North Branford Patch: Where did you go to high school?
Lori Connelly: I went to Daniel Hand High School in Madison.
North Branford Patch: What were you like as a high school student?
Connelly: I did well in high school. My mother was very strict when it came to our grades. I played field hockey and lacrosse. Even in the off-seasons, I did indoor field hockey or indoor lacrosse and in the summer I was always playing, so I did those two sports all year long.
North Branford Patch: How did you get into education?
Connelly: Growing up, I always loved kids in general. I had some teachers in high school that made a difference in my life and I wanted to be able to do that for someone else. I wanted to have that effect right before they go off to college when they’re maturing and helping them be responsible, organized and prepared for the real world.
North Branford Patch: How did you get involved with coaching?
Connelly: I started by helping Babby Nuhn with field hockey. I had known Babby as a player and all of the things she had done for the sport. When I knew I was coming here, I had talked to her and she let me come on to help. For lacrosse, Cliff Yerkes [the previous lacrosse coach] called me when he found out I would be working here. He was the freshman lacrosse coach at Hand and he had known me as a player. So that was exciting knowing that I was coming here and I was going to be involved with sports here right away.
North Branford Patch: What was the transition like from being a player to being a coach?
Connelly: It’s really hard sometimes because I want to pick up a stick and go out there and play. I go to a lot of coaching clinics and I watch a lot of games. Being older now and having more knowledge, I’m able to see how things relate; whereas when you’re a player sometimes people tell you things that don’t make sense. Now understand more of the aspects of the game compared to when I was playing.
North Branford Patch: Do you have a specific coaching philosophy?
Connelly: I believe team unity is the key to success. You can have 12 of the best players in the state on a team, but if they aren’t a team and they don’t play together or trust each other, they aren’t going to win.
North Branford Patch: As a coach, how do you foster that team unity?
Connelly: I have a great bunch of girls so it’s always been easy. But, if there are tensions on the field, I try to talk to those kids. We did have a bit of tension this year between our seniors and I pulled them in and I said, “When you step out on the field, you guys have to be the five best friends and support each other. If you do that, everybody will follow.” So I do put it on my seniors to be leaders. We also do the Adam Kreiger Adventure Program at Hopkins every year as a team-building exercise. It has nothing to do with lacrosse, but it has to do with the fundamentals of pushing yourself.
North Branford Patch: What is the most challenging part of being a coach?
Connelly: One tough part is time management because I do so much and I can’t let my classroom duties go. Another tough part is when the kids don’t listen because I just want to go out on the field and do it myself. For the most part they do listen, but in pressured moments I’ll make a quick change and sometimes they’re reluctant and that can be frustrating. The most frustrating part is not being able to play; to sit back and just watch it unfold. I have to sit there and hope that I’ve given them everything they need to win. Sometimes I just want to put the skirt on and the jersey on and go out there with them.

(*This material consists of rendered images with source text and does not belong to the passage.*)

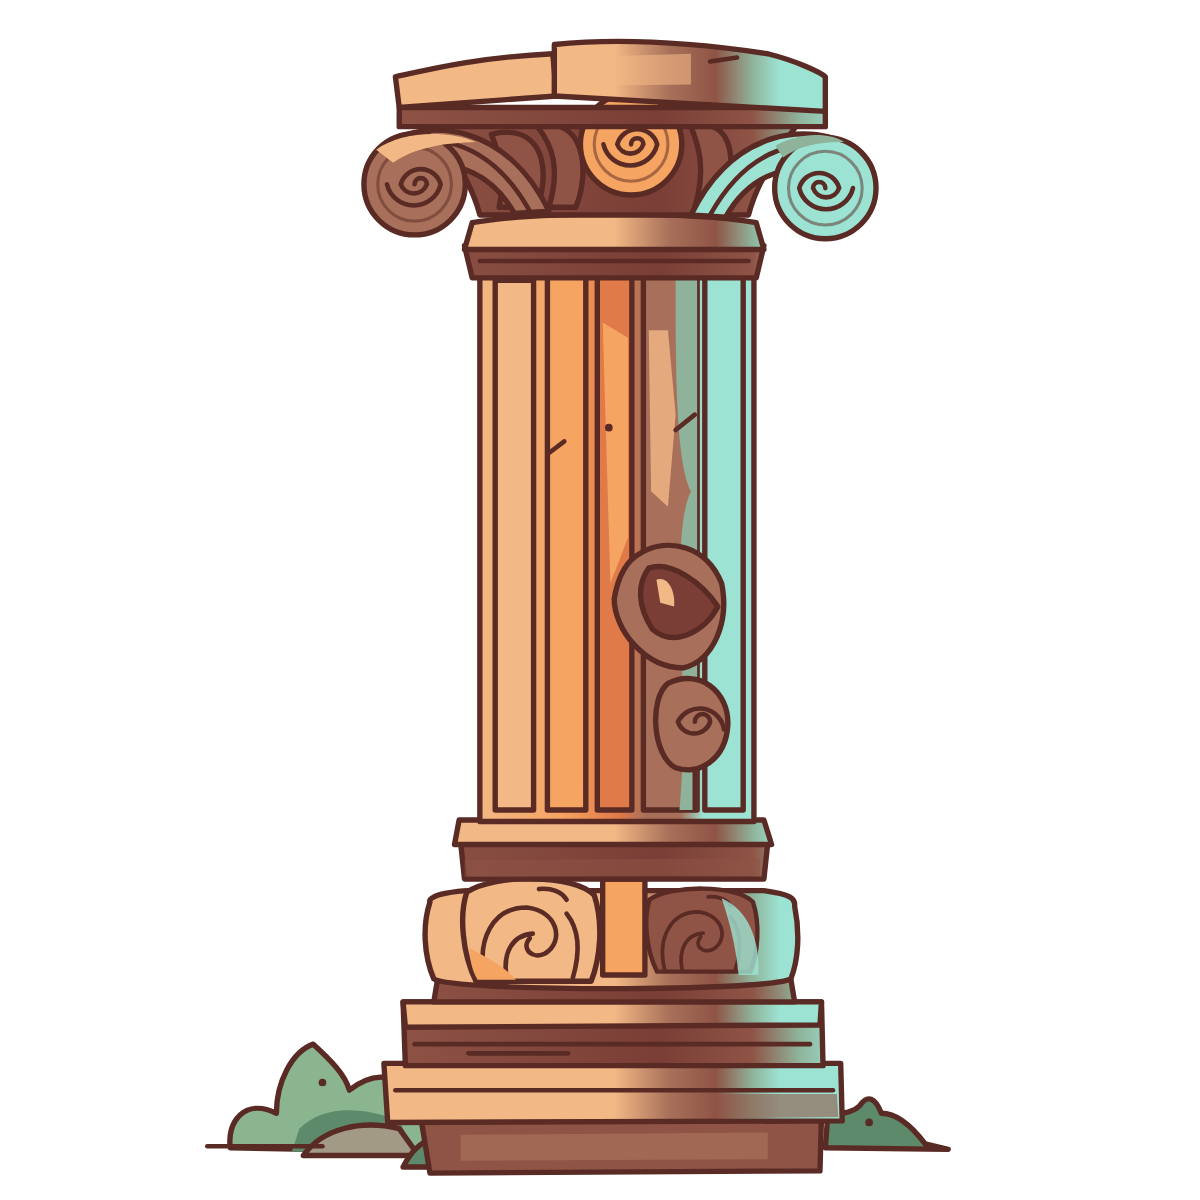
<!DOCTYPE html>
<html lang="en">
<head>
<meta charset="utf-8">
<title>Weathered Ionic Column</title>
<link rel="stylesheet" href="https://fonts.googleapis.com/css2?family=Cinzel&display=swap">
<style>
  :root {
    --ink: #5a2a24;
    --peach: #f2b885;
    --orange: #f5a462;
    --ember: #e07a48;
    --clay: #a8705a;
    --umber: #7a3e36;
    --rust: #8f5446;
    --patina: #9de3d3;
    --moss-grey: #8fb39a;
    --leaf: #8ab58f;
    --leaf-dark: #5d8a6a;
    --pebble: #a39a86;
    --paper: #ffffff;
  }
  html, body {
    margin: 0;
    padding: 0;
    width: 1200px;
    height: 1200px;
    overflow: hidden;
    background: var(--paper);
    font-family: "Cinzel", serif;
  }
  .column-art { display: block; width: 1200px; height: 1200px; }
  .outline { stroke: var(--ink); stroke-width: 7; stroke-linejoin: round; stroke-linecap: round; }
  .line { fill: none; stroke: var(--ink); stroke-width: 6; stroke-linecap: round; stroke-linejoin: round; }
</style>
</head>
<body>
<svg class="column-art" viewBox="0 0 1563 1563" role="img" aria-label="Weathered ionic stone column with moss at its base">
  <defs>
    <linearGradient id="stone-weathered" gradientUnits="userSpaceOnUse" x1="500" y1="0" x2="1100" y2="0">
      <stop offset="0" stop-color="var(--peach)"/>
      <stop offset="0.5" stop-color="var(--peach)"/>
      <stop offset="0.62" stop-color="var(--clay)"/>
      <stop offset="0.72" stop-color="var(--rust)"/>
      <stop offset="0.8" stop-color="var(--moss-grey)"/>
      <stop offset="0.86" stop-color="var(--patina)"/>
      <stop offset="1" stop-color="var(--patina)"/>
    </linearGradient>
    <linearGradient id="stone-shadow" gradientUnits="userSpaceOnUse" x1="500" y1="0" x2="1100" y2="0">
      <stop offset="0" stop-color="var(--rust)"/>
      <stop offset="0.6" stop-color="var(--umber)"/>
      <stop offset="0.8" stop-color="var(--rust)"/>
      <stop offset="0.9" stop-color="var(--moss-grey)"/>
      <stop offset="1" stop-color="var(--patina)"/>
    </linearGradient>
    <linearGradient id="shaft-body" gradientUnits="userSpaceOnUse" x1="620" y1="0" x2="990" y2="0">
      <stop offset="0" stop-color="var(--peach)"/>
      <stop offset="0.3" stop-color="var(--orange)"/>
      <stop offset="0.5" stop-color="var(--ember)"/>
      <stop offset="0.6" stop-color="var(--clay)"/>
      <stop offset="0.72" stop-color="var(--clay)"/>
      <stop offset="0.8" stop-color="var(--patina)"/>
      <stop offset="1" stop-color="var(--patina)"/>
    </linearGradient>

    <symbol id="volute-coil" viewBox="-80 -80 160 160" overflow="visible">
      <circle r="66" class="outline"/>
      <circle r="48" fill="none" stroke="var(--ink)" stroke-width="4" opacity="0.5"/>
      <path class="line" d="M0 0 a8 8 0 0 1 16 0 a18 18 0 0 1 -34 0 a27 27 0 0 1 52 0 a36 36 0 0 1 -70 0"/>
    </symbol>

    <symbol id="volute-scroll" viewBox="-80 -80 260 160" overflow="visible">
      <path class="outline" d="M-40 -52 C20 -88 120 -78 175 35 L130 38 C100 -15 55 -30 15 -22 Z"/>
      <path class="line" d="M40 -55 C90 -45 125 -10 150 35"/>
      <use href="#volute-coil" x="-80" y="-80" width="160" height="160"/>
    </symbol>

    <symbol id="base-scroll" viewBox="0 0 185 145" overflow="visible">
      <path class="outline" d="M10 22 C45 -2 150 -2 176 26 C188 62 184 108 172 138 L22 138 C4 102 0 52 10 22 Z"/>
      <path class="line" d="M34 134 C22 84 44 42 88 42 C128 46 138 86 112 102 C96 110 80 96 92 82"/>
      <path class="line" d="M62 134 C56 100 70 78 96 76"/>
      <path class="line" d="M148 134 C158 100 156 70 140 50"/>
      <path class="line" d="M104 18 C120 16 134 22 140 32"/>
    </symbol>
  </defs>

  <g id="ground-foliage">
    <path class="outline" fill="var(--leaf)" d="M300 1495 C295 1460 320 1430 360 1450 C360 1410 380 1370 408 1360 C430 1380 450 1400 455 1420 C480 1400 510 1395 540 1420 L560 1500 Z"/>
    <path fill="var(--leaf-dark)" d="M390 1470 C420 1440 470 1440 520 1460 L540 1500 L380 1500 Z"/>
    <path class="outline" fill="var(--pebble)" d="M395 1505 C420 1470 470 1458 520 1470 L545 1505 Z"/>
    <path class="outline" fill="var(--leaf-dark)" d="M525 1520 C545 1480 580 1470 605 1490 L610 1520 Z"/>
    <path class="line" d="M270 1493 L420 1493"/>
    <path class="outline" fill="var(--leaf-dark)" d="M1075 1495 L1078 1455 C1095 1450 1110 1450 1120 1440 C1130 1425 1140 1430 1148 1450 C1170 1450 1190 1470 1205 1490 L1235 1497 Z"/>
    <circle cx="1132" cy="1462" r="5" fill="var(--ink)"/>
    <circle cx="420" cy="1410" r="5" fill="var(--ink)"/>
  </g>

  <g id="column-base">
    <path class="outline" fill="var(--rust)" d="M548 1455 L1070 1455 L1068 1525 L560 1528 Z"/>
    <path fill="var(--clay)" d="M600 1478 L1000 1475 L1000 1510 L600 1512 Z" opacity="0.7"/>
    <path class="outline" fill="url(#stone-weathered)" d="M500 1385 L1095 1385 L1097 1460 L505 1462 Z"/>
    <path class="line" d="M515 1420 L1085 1420"/>
    <path fill="var(--rust)" d="M930 1425 L1090 1425 L1092 1455 L930 1457 Z" opacity="0.6"/>
    <path class="outline" fill="url(#stone-shadow)" d="M525 1305 L1070 1305 L1072 1388 L528 1388 Z"/>
    <path class="outline" fill="url(#stone-weathered)" d="M525 1305 L1070 1305 L1068 1335 L528 1338 Z"/>
    <path class="line" d="M540 1360 L1055 1360"/>
    <path class="line" d="M610 1372 L740 1372"/>
  </g>

  <g id="base-torus">
    <path class="outline" fill="url(#stone-shadow)" d="M570 1275 C590 1260 1000 1260 1030 1275 L1035 1305 L565 1305 Z"/>
    <path class="outline" fill="url(#stone-weathered)" d="M560 1175 C556 1165 600 1160 610 1160 L995 1160 C1030 1165 1036 1170 1035 1180 C1042 1215 1040 1250 1030 1275 C1000 1292 590 1292 565 1275 C552 1245 550 1205 560 1175 Z"/>
    <rect x="785" y="1145" width="55" height="125" class="outline" fill="var(--orange)"/>
    <use href="#base-scroll" x="598" y="1140" width="185" height="145" fill="var(--peach)"/>
    <path fill="var(--orange)" d="M612 1235 C640 1250 660 1262 672 1276 L622 1276 C614 1262 612 1250 612 1235 Z"/>
    <use href="#base-scroll" x="838" y="1140" width="150" height="145" fill="var(--rust)"/>
    <path fill="var(--patina)" d="M940 1170 C975 1185 990 1225 988 1270 L962 1270 C958 1230 950 1200 940 1170 Z" opacity="0.8"/>
  </g>

  <g id="lower-collar">
    <path class="outline" fill="url(#stone-shadow)" d="M600 1098 L1000 1098 L995 1145 L605 1145 Z"/>
    <path class="outline" fill="url(#stone-weathered)" d="M598 1068 L995 1068 L1005 1100 L592 1100 Z"/>
    <path fill="var(--rust)" d="M605 1120 L990 1118 L990 1140 L605 1142 Z" opacity="0.5"/>
  </g>

  <g id="column-shaft">
    <rect x="625" y="345" width="357" height="725" class="outline" fill="url(#shaft-body)"/>
    <g class="outline" fill="var(--peach)">
      <rect x="645" y="365" width="50" height="690"/>
      <rect x="713" y="355" width="50" height="700" fill="var(--orange)"/>
      <rect x="778" y="350" width="45" height="705" fill="var(--ember)"/>
      <rect x="838" y="355" width="70" height="700" fill="var(--clay)"/>
      <rect x="918" y="360" width="50" height="695" fill="var(--patina)"/>
    </g>
    <path fill="var(--peach)" d="M665 380 L690 380 L690 1010 L665 1000 Z"/>
    <path fill="var(--orange)" d="M722 420 C735 380 755 385 758 420 L758 1020 L722 1040 Z"/>
    <path fill="var(--orange)" d="M785 420 L818 440 L818 700 L795 760 Z"/>
    <path fill="var(--moss-grey)" d="M880 360 L908 360 L908 1055 L885 1055 C900 900 870 700 900 640 C880 600 880 480 880 360 Z"/>
    <path fill="var(--peach)" d="M845 430 L870 430 L880 540 L870 660 L848 640 Z" opacity="0.8"/>
    <path class="line" d="M905 540 L880 560"/>
    <path class="line" d="M735 575 L715 590"/>
    <circle cx="793" cy="557" r="5" fill="var(--ink)"/>
    <g id="shaft-chip">
      <path class="outline" fill="var(--clay)" d="M835 720 C870 700 920 710 940 760 C950 810 930 860 890 870 C840 870 800 820 800 780 C805 750 815 730 835 720 Z"/>
      <path class="outline" fill="var(--umber)" d="M845 740 C875 730 915 760 935 790 C920 820 880 845 850 820 C830 790 830 760 845 740 Z"/>
      <path fill="var(--peach)" d="M855 755 C870 750 880 770 878 790 L860 785 Z"/>
    </g>
    <g id="shaft-spiral">
      <path class="outline" fill="var(--clay)" d="M870 890 C910 870 950 900 948 945 C945 990 910 1010 880 1000 C850 985 845 910 870 890 Z"/>
      <path class="line" d="M905 940 a10 10 0 0 1 20 0 a22 22 0 0 1 -42 0 a32 32 0 0 1 60 10"/>
      <path class="line" d="M905 1005 L905 1055"/>
    </g>
  </g>

  <g id="upper-collar">
    <path class="outline" fill="url(#stone-shadow)" d="M605 320 L995 320 L985 362 L615 362 Z"/>
    <path class="outline" fill="url(#stone-weathered)" d="M615 290 C700 275 900 275 985 290 L995 325 L605 325 Z"/>
    <path class="line" d="M625 340 L975 340"/>
  </g>

  <g id="ionic-capital">
    <path class="outline" fill="url(#stone-shadow)" d="M560 160 L1040 160 C1010 200 985 240 975 280 L625 280 C615 240 590 200 560 160 Z"/>
    <g fill="var(--rust)">
      <path class="outline" d="M640 175 C700 160 720 210 700 270 L650 270 C660 230 650 200 640 175 Z"/>
      <path class="outline" d="M700 165 C760 150 770 220 750 270 L715 270 C730 220 720 190 700 165 Z"/>
      <path class="outline" d="M900 165 C960 150 960 220 940 270 L905 270 C920 220 910 190 900 165 Z"/>
    </g>
    <use href="#volute-scroll" x="460" y="160" width="260" height="160" fill="var(--clay)"/>
    <path fill="var(--peach)" d="M490 195 C520 172 580 168 620 185 C580 186 540 192 512 212 Z"/>
    <use href="#volute-scroll" x="-1155" y="165" width="260" height="160" fill="var(--patina)" transform="scale(-1 1)"/>
    <path fill="var(--moss-grey)" d="M1010 190 C1040 172 1080 172 1100 185 C1070 184 1040 190 1020 205 Z"/>
    <use href="#volute-coil" x="742" y="108" width="160" height="160" fill="var(--orange)"/>
  </g>

  <g id="capital-abacus">
    <path class="outline" fill="url(#stone-shadow)" d="M520 140 L1075 140 L1075 165 L520 165 Z"/>
    <path class="outline" fill="url(#stone-weathered)" d="M515 100 C560 90 620 75 720 70 L725 125 L520 140 Z"/>
    <path class="outline" fill="url(#stone-weathered)" d="M722 58 C800 50 900 55 1000 70 C1040 80 1070 95 1075 100 L1075 145 L722 125 Z"/>
    <path fill="var(--peach)" d="M740 75 L900 70 L900 110 L740 112 Z" opacity="0.6"/>
    <path class="line" d="M925 80 L960 75"/>
  </g>
</svg>
</body>
</html>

North Branford Patch: What is the most satisfying part of being a coach?
Connelly: Watching them grow up from freshman year to senior year and watching them become leaders and knowing that the effort that they’re putting in and I’m putting in is working. Obviously winning is great, but we had some great games this season that we lost and it was great to see how they handled that and came back and worked harder the next day. Watching the seniors lead and the whole team be there for each other, it’s just a great feeling.
To be featured in ‘A Day in the Life’ or to suggest someone who should be profiled, send information to Jim Gangi.